Blood tests, conducted by a GP, can tell you if the levels of your hormones are in the normal range for ovulation.
If you are found not to be ovulating, lifestyle changes may be necessary. Maintaining a healthy diet and weight, exercising regularly, limiting alcohol consumption and not smoking can dramatically improve your chances of conception.
However, such changes alone are limited in their success without understanding when you ovulate in each cycle, and being aware of any specific issues which may cause you to ovulate irregularly.
Other methods, such as urine-based Ovulation Predictor Kits (OPKs) can test urine for a surge in Luteinising Hormone (LH), which triggers ovulation. OPKs take readings at snapshots in time, and require 2-3 tests a day for 10-20 days in each cycle to provide meaningful results. This can make these tests impractical, expensive and stressful if you have an irregular cycle.
In addition, women with Polycystic Ovaries and/or Polycystic Ovarian Syndrome often have high levels of the LH in general. These OPKs can therefore show a positive result at times when they are not ovulating, and a resulting confusion over when to try and get pregnant and of the luteal phase itself.
Diminished Ovarian Reserve (DOR), another common ovulatory issue, can lead to similar confusion. As an LH peak doesn’t necessarily result in ovulation, and as ovulation generally takes place at a slower pace in the cycle, any predictions are unreliable.
Charting your basal body temperature (BBT) can be an effective method if you have regular ovulation and cycles of a consistent length. As progesterone is released the body, your temperature increases, and the literature shows a BBT rise of 0.3 degrees Celsius or more can indicate ovulation has occurred, but only after it’s happened.

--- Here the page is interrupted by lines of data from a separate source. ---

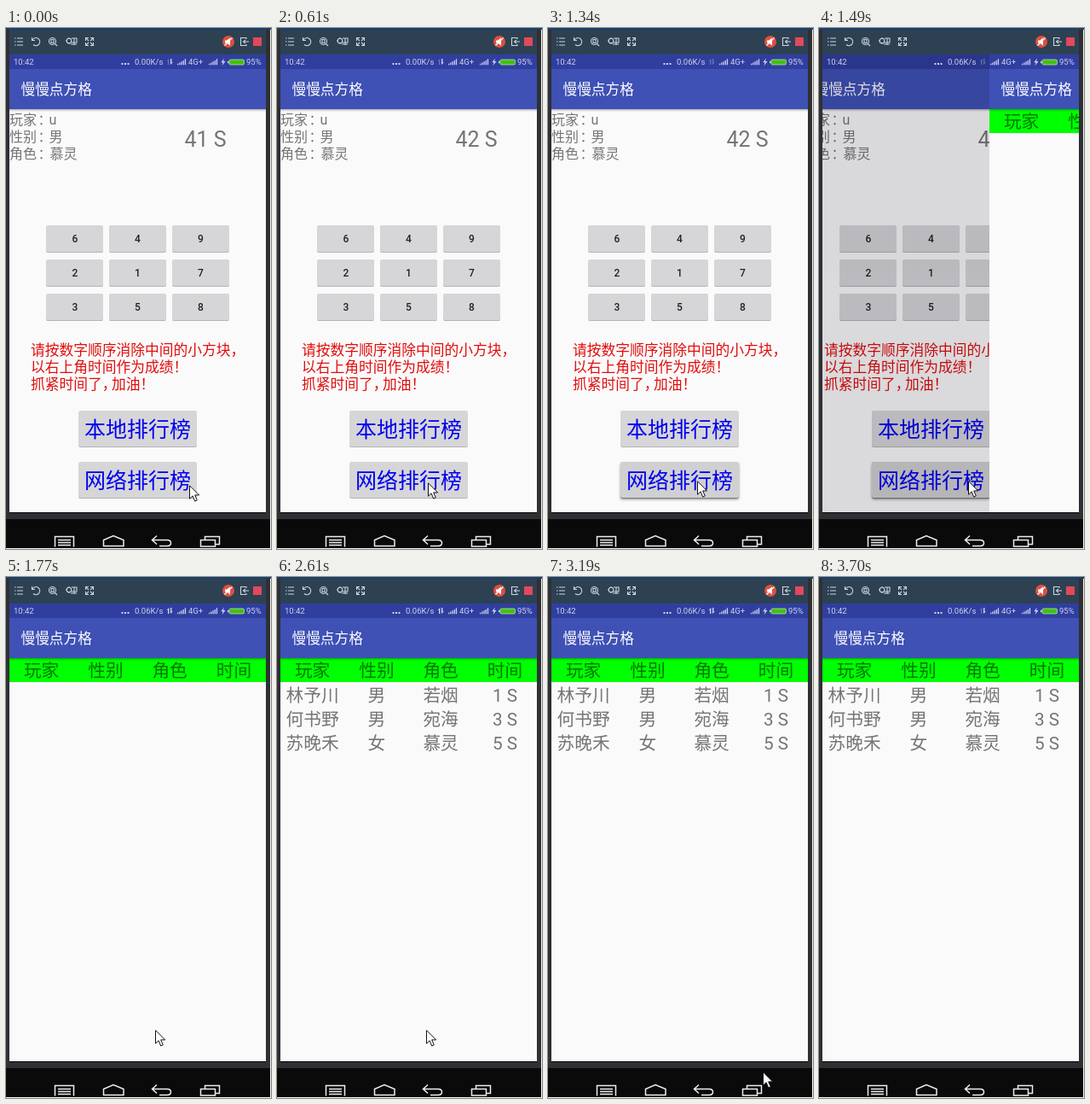
Write an HTML page that moves like this. It is 311x610 px and loops after 3.8 s.

```html
<!DOCTYPE html>
<html lang="zh-CN">
<head>
<meta charset="utf-8">
<title>数字方块</title>
<style>
html, body { margin: 0; width: 100%; height: 100%; overflow: hidden; background: #2f3034; }
svg { display: block; width: 311px; height: 610px; }
text { font-family: Roboto, "Noto Sans CJK SC", "Noto Sans CJK", sans-serif; white-space: pre; }
.info { font-size: 16px; fill: #757575; }
.title { font-size: 16.7px; fill: #fff; }
.timer { font-size: 25px; fill: #757575; }
.key { font-size: 12px; font-weight: 500; fill: #212121; text-anchor: middle; }
.tip { font-size: 16.75px; fill: #e20c0c; }
.rank { font-size: 25px; fill: #0000f0; text-anchor: middle; }
.head { font-size: 20.7px; fill: #007500; text-anchor: middle; }
.row { font-size: 20.7px; fill: #757575; text-anchor: middle; }
.status { font-size: 9.5px; fill: #cdd2ee; }
.tool, .nav { fill: none; stroke: #cbd5dc; stroke-width: 1.1; }
.nav { stroke: #eee; stroke-width: 1.5; }
.button { fill: #d6d6d8; filter: drop-shadow(0 1px .7px rgba(0, 0, 0, .28)); }
.raised { fill: #d0d0d2; filter: drop-shadow(0 2px 1.5px rgba(0, 0, 0, .4)); }

/* Every change is a hard cut on a 3.8 s loop. */
.a { animation: 3.8s step-end infinite; }
.before-tick { animation-name: beforeTick; }
.after-tick { animation-name: afterTick; }
.idle { animation-name: idle; }
.busy { animation-name: busy; }
.press { animation-name: press; }
.home { animation-name: home; }
.dim { animation-name: dim; }
.board { animation-name: board; }
.rows { animation-name: rows; }
.up { animation-name: up; }
.down { animation-name: down; }
.cursor { animation-name: cursor; }

@keyframes beforeTick { 0% { opacity: 1 } 12.105%, to { opacity: 0 } }
@keyframes afterTick { 0% { opacity: 0 } 12.105%, to { opacity: 1 } }
@keyframes idle { 0% { opacity: 1 } 19.999%, to { opacity: 0 } }
@keyframes busy { 0% { opacity: 0 } 19.999%, to { opacity: 1 } }
@keyframes press { 0% { opacity: 0 } 35.263%, to { opacity: 1 } }
@keyframes home {
  0% { transform: none }
  39.21% { transform: translateX(-23px) }
  42.368% { transform: translateX(-61px) }
  46.578%, to { transform: translateX(-75px) }
}
@keyframes dim { 0% { opacity: 0 } 39.21% { opacity: .13 } 42.368%, to { opacity: .32 } }
@keyframes board {
  0% { transform: translateX(301px) }
  39.21% { transform: translateX(196px) }
  42.368% { transform: translateX(36px) }
  46.578%, to { transform: none }
}
@keyframes rows { 0% { opacity: 0 } 68.684%, to { opacity: 1 } }
@keyframes up { 0% { opacity: .35 } 42.368% { opacity: 1 } 97.368%, to { opacity: .35 } }
@keyframes down { 0% { opacity: 1 } 19.999% { opacity: .35 } 42.368%, to { opacity: 1 } }
@keyframes cursor {
  0% { transform: translate(215px, 535px) }
  8.157% { transform: translate(207px, 535px) }
  12.105% { transform: translate(189px, 534px) }
  16.052% { transform: translate(177px, 532px) }
  19.999% { transform: translate(175px, 530px) }
  72.631% { transform: translate(206px, 547px) }
  76.052% { transform: translate(233px, 564px) }
  79.999% { transform: translate(237px, 565px) }
  83.947% { transform: translate(252px, 579px) }
  87.105% { transform: translate(271px, 598px) }
  90.263%, to { transform: translate(290px, 620px) }
}
</style>
</head>
<body>
<svg viewBox="0 0 311 610">
  <defs>
    <clipPath id="screen"><path d="M4 31H305V567H4z"/></clipPath>
    <linearGradient id="shade" x2="0" y2="1">
      <stop stop-opacity=".28"/><stop offset="1" stop-opacity="0"/>
    </linearGradient>
    <rect id="key" class="button" width="67" height="31" rx="2"/>
    <g id="keys">
      <use href="#key" x="47"/><use href="#key" x="121"/><use href="#key" x="195"/>
    </g>
    <rect id="wide" width="139" height="42" rx="2.5"/>
    <g id="page">
      <path d="M4 31H305V567H4z" fill="#fafafa"/>
      <path d="M4 31H305V48H4z" fill="#303f9f"/>
      <path d="M4 48H305V95H4z" fill="#3f51b5"/>
      <text class="title" x="17.5" y="78">慢慢点方格</text>
    </g>
    <rect id="shadow" x="4" y="95" width="301" height="3" fill="url(#shade)"/>
    <path id="bars" d="M0 7V5.5H1.3V7zM2.2 7V4.3H3.5V7zM4.4 7V3H5.7V7zM6.6 7V1.6H7.9V7zM8.8 7V0H10.1V7z"/>
  </defs>

  <!-- window frame and toolbar -->
  <rect width="311" height="610" fill="#2f3034"/>
  <rect width="311" height="2" fill="#17406c"/>
  <path d="M4 2H305V31H4z" fill="#2d4153"/>
  <path d="M0 575H311V610H0z" fill="#0a0a0a"/>
  <path d="M4 567H305V568H4z" fill="#000"/>
  <path d="M310 2H311V610H310zM0 609H311V610H0z" fill="#f4f4f4"/>
  <g class="tool">
    <path d="M10 12H11.5M13 12H20M10 16H11.5M13 16H20M10 20H11.5M13 20H20"/>
    <path d="M30.5 11V14.5H34M31 14A4.6 4.6 0 1 1 32 19.5"/>
    <circle cx="54.5" cy="15.5" r="4"/><path d="M57.5 18.5L60 21M53 13.5V17.5H56V13.5z"/>
    <circle cx="74" cy="15" r="2.8"/><path d="M70 15H71M74 11V12M74 18V19M77 12H83V17H77M80 12V20M76 19H83"/>
    <path d="M93.5 15V11.5H97M99 11.5H102.5V15M102.5 17V20.5H99M97 20.5H93.5V17M94 12L97 15M102 12L99 15M102 20L99 17M94 20L97 17"/>
    <path d="M282 13V11.5H275.5V20.5H282V19M285 16H278.5M281 13.8L278.5 16 281 18.2"/>
  </g>
  <circle cx="261" cy="16" r="7" fill="#e0503e"/>
  <path d="M257 14.5H259L263 11.5V20.5L259 17.5H257z" fill="#fff"/>
  <path d="M256.5 20.5L265.5 11.5" stroke="#fff" stroke-width="1.2"/>
  <rect x="290" y="11" width="10" height="10" fill="#e2495b"/>

  <g clip-path="url(#screen)">
    <g class="a home">
      <use href="#page"/>
      <use href="#shadow"/>
      <g class="info">
        <text x="4" y="113">玩家</text><text x="37.5" y="113">：</text><text x="50.5" y="113">u</text>
        <text x="4" y="133">性别</text><text x="37.5" y="133">：</text><text x="50.5" y="133">男</text>
        <text x="4" y="153">角色</text><text x="37.5" y="153">：</text><text x="51.5" y="153">慕灵</text>
      </g>
      <g class="timer">
        <text class="a before-tick" x="209.5" y="139">41 S</text>
        <text class="a after-tick" x="209.5" y="139">42 S</text>
      </g>
      <use href="#keys" y="231"/><use href="#keys" y="271"/><use href="#keys" y="311"/>
      <g class="key">
        <text x="81 154.5 228.3" y="251">649</text>
        <text x="81 154.5 228.3" y="291">217</text>
        <text x="81 154.5 228.3" y="331">358</text>
      </g>
      <g class="tip">
        <text x="29" y="383">请按数字顺序消除中间的小方块，</text>
        <text x="29" y="403">以右上角时间作为成绩！</text>
        <text x="29" y="423">抓紧时间了，</text><text x="124" y="423">加油！</text>
      </g>
      <use href="#wide" class="button" x="85" y="448"/>
      <use href="#wide" class="button" x="85" y="508"/>
      <g class="a press"><use href="#wide" class="raised" x="85" y="508"/></g>
      <g class="rank">
        <text x="154.5" y="478.5">本地排行榜</text>
        <text x="154.5" y="538.5">网络排行榜</text>
      </g>
    </g>
    <path class="a dim" d="M4 31H305V567H4z" fill="#080010"/>

    <g class="a board">
      <use href="#page"/>
      <path d="M4 95H305V123H4z" fill="#0f0"/>
      <use href="#shadow"/>
      <g class="head">
        <text x="41.6" y="117">玩家</text><text x="116.9" y="117">性别</text>
        <text x="192.1" y="117">角色</text><text x="267.4" y="117">时间</text>
      </g>
      <g class="row"><g class="a rows">
        <text x="41.6" y="145.5">林予川</text><text x="116.9" y="145.5">男</text>
        <text x="192.1" y="145.5">若烟</text><text x="267.4" y="145.5">1 S</text>
        <text x="41.6" y="173.7">何书野</text><text x="116.9" y="173.7">男</text>
        <text x="192.1" y="173.7">宛海</text><text x="267.4" y="173.7">3 S</text>
        <text x="41.6" y="202">苏晚禾</text><text x="116.9" y="202">女</text>
        <text x="192.1" y="202">慕灵</text><text x="267.4" y="202">5 S</text>
      </g></g>
    </g>
  </g>

  <!-- system status bar -->
  <g class="status">
    <text x="9" y="43">10:42</text>
    <path d="M135.5 41h2v2h-2zM139 41h2v2h-2zM142.5 41h2v2h-2z"/>
    <text class="a idle" x="151" y="43">0.00K/s</text>
    <text class="a busy" x="151" y="43">0.06K/s</text>
    <path class="a up" d="M190 43V38.8H188.6L191.4 36V43z"/>
    <path class="a down" d="M193 36V43L195.9 40.2H194.4V36z"/>
    <use href="#bars" x="201" y="36.3"/>
    <text x="214" y="43">4G+</text>
    <use href="#bars" x="238" y="36.3"/>
    <path d="M256 35.5L252.3 40.3H254.6L253.4 44.3 257.5 39H255z"/>
    <rect x="262" y="37" width="17.5" height="6" rx="1.5" fill="#43c010" stroke="#b9dcb4" stroke-width=".8"/>
    <path d="M260 38.8H261.6V41.2H260z"/>
    <text x="282" y="43">95%</text>
  </g>

  <!-- navigation keys -->
  <g class="nav">
    <path d="M57.5 607.5V595.5H79.5V607.5M61 599.5H76M61 602.5H76M61 605.5H76"/>
    <path d="M114.5 606.5V599.5L126 594.5 138 599.5V606.5z"/>
    <path d="M177 594.5L171.5 599.5 177 604.5M172 599.5H189Q193.5 599.5 193.5 603T189 606.5H180"/>
    <path d="M233.5 599V595.5H250.5V604.5H246M228.5 599.5H245.5V607H228.5z"/>
  </g>

  <path class="a cursor" d="M.5 .8V16.2L4.1 12.8 6.7 19 9.3 17.9 6.7 11.9H11.6z" fill="#fff" stroke="#111"/>
</svg>
</body>
</html>
```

So, BBT can be used to predict ovulation in your next cycle, but if you ovulate at a different time each month, or if you have a more erratic temperature pattern – which is common if you have an ovulatory issue – then it’s of little use. The same issue can arise with fertility tracking apps and other temperature-based fertility monitors.
Monitoring cervical mucous secretions can increase the effectiveness of other methods of monitoring, but this is not always practical or desirable for all women.
OvuSense real-time fertility monitor
OvuSense, a real-time fertility monitor takes a woman’s core body temperature every five minutes overnight using a vaginal sensor, similar in size to a tampon. Data is downloaded each morning providing a real-time graph of core temperature level.
Unlike BBT, core body temperature shows the direct effect of progesterone on the body and because of the accuracy of measurement, it allows for prediction of ovulation using the data within the current cycle, and then a confirmation of the date of ovulation.
Clinical studies have shown OvuSense gets this prediction right 96% of the time, and confirms the exact date with 99% accuracy.
So OvuSense can act like an OPK and BBT measurement, but with the benefit that it works for all women, regardless of ovulatory issues.
In addition, by showing core temperature in real-time, it can help show the relative level of progesterone throughout the whole cycle, and in particular, show if you might have LPD because of falling progesterone in the luteal phase or a short luteal phase.
Our review of the literature and results so far with OvuSense show that putting women back in control of their fertility through a deeper understanding of their cycles can double their chances of successful pregnancy compared with other methods.
By Robert Milnes, CEO for OvuSense and Kate Davies, Independent Fertility Nurse
– See www.ovusense.com for more information